It is clear from the final stages of Amerika monogatari and Kafū's diary of 1906-1908 that it was the literature and lifestyle of France that captivated Kafū in New York. Given his view of America as merely a stepping-stone on the way to France, it is not surprising that the wish to complete his travels weighed heavily...

read more

3. Positioning the Observer: Kafū's "Orient" and Orientalism

pdf iconDownload PDF
pp. 95-132

Where Amerika monogatari constructed an image of America through contrast with Japan, and the beginnings of Furansu monogatari saw Kafū reveling in an idealized world of art and aesthetics, the latter part of Furansu monogatari turns to an examination of the wider world as Kafū leaves...

read more

4. Occidentalism: Contrast and Critique in the Returnee Stories

pdf iconDownload PDF
pp. 133-171

Through Amerika monogatari and Furansu monogatari, Kafū showed an increasing disillusionment with his home country, first in comparison to America and France, and then as the realization hit him that he must return to Japan. Where the young narrators of Furansu monogatari often...

read more

5. Resistance: Defining and Preserving the Japanese Self

pdf iconDownload PDF
pp. 173-233

Nagai Kafū's Returnee Stories laid out a challenge to the Japanese people, to discover the meaning of "Nihon to iu Originalité." Where Kafū's work of 1909-1910 puts forward an argument for preserving Japanese culture in the face of superficial Westernization, his writing after this period shows the working out of this argument...


pdf iconDownload PDF
pp. 235-250


pdf iconDownload PDF
pp. 251-261


pdf iconDownload PDF
pp. 263-289

Back Cover

pdf iconDownload PDF

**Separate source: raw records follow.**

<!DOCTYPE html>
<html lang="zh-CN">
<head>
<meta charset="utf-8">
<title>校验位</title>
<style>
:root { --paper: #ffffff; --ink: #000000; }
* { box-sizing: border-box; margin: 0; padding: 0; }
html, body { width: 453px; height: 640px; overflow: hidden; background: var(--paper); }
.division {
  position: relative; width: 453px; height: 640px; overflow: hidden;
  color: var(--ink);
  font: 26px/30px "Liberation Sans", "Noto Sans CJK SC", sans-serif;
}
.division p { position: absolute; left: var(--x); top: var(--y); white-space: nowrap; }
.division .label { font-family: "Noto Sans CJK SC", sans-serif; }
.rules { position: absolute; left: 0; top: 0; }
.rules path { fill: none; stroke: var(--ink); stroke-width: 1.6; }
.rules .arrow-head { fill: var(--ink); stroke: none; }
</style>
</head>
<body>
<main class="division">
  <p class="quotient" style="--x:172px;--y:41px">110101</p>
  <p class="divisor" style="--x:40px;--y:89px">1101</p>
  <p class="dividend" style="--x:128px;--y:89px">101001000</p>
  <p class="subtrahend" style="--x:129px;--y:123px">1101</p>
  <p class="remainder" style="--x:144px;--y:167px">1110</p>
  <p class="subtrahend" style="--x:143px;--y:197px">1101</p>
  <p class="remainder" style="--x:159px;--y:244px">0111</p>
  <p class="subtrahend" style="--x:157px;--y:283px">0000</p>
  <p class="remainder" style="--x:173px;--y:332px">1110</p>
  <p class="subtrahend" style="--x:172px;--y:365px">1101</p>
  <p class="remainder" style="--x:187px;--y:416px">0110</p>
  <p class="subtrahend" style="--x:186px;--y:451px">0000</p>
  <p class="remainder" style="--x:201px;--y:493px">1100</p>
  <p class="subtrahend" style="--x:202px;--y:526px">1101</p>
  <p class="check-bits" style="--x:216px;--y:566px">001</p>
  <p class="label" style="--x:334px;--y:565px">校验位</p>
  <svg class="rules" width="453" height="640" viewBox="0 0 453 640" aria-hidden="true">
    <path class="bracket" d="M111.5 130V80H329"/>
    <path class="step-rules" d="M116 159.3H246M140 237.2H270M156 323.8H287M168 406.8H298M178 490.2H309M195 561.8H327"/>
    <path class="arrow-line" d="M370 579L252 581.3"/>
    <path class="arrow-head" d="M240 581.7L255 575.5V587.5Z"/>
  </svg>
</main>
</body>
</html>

E-ISBN-13: 9781438439082
E-ISBN-10: 1438439083
Print-ISBN-13: 9781438439075
Print-ISBN-10: 1438439075

Page Count: 272
Publication Year: 2011

OCLC Number: 794925094
MUSE Marc Record: Download for Nagai Kafu's Occidentalism

Research Areas


UPCC logo

Subject Headings

  • Nagai, Kafū, 1879-1959 -- Criticism and interpretation.
  • Civilization, Western, in literature.
  • East and West in literature.
  • Japan -- In literature.
  • You have access to this content
  • Free sample
  • Open Access
  • Restricted Access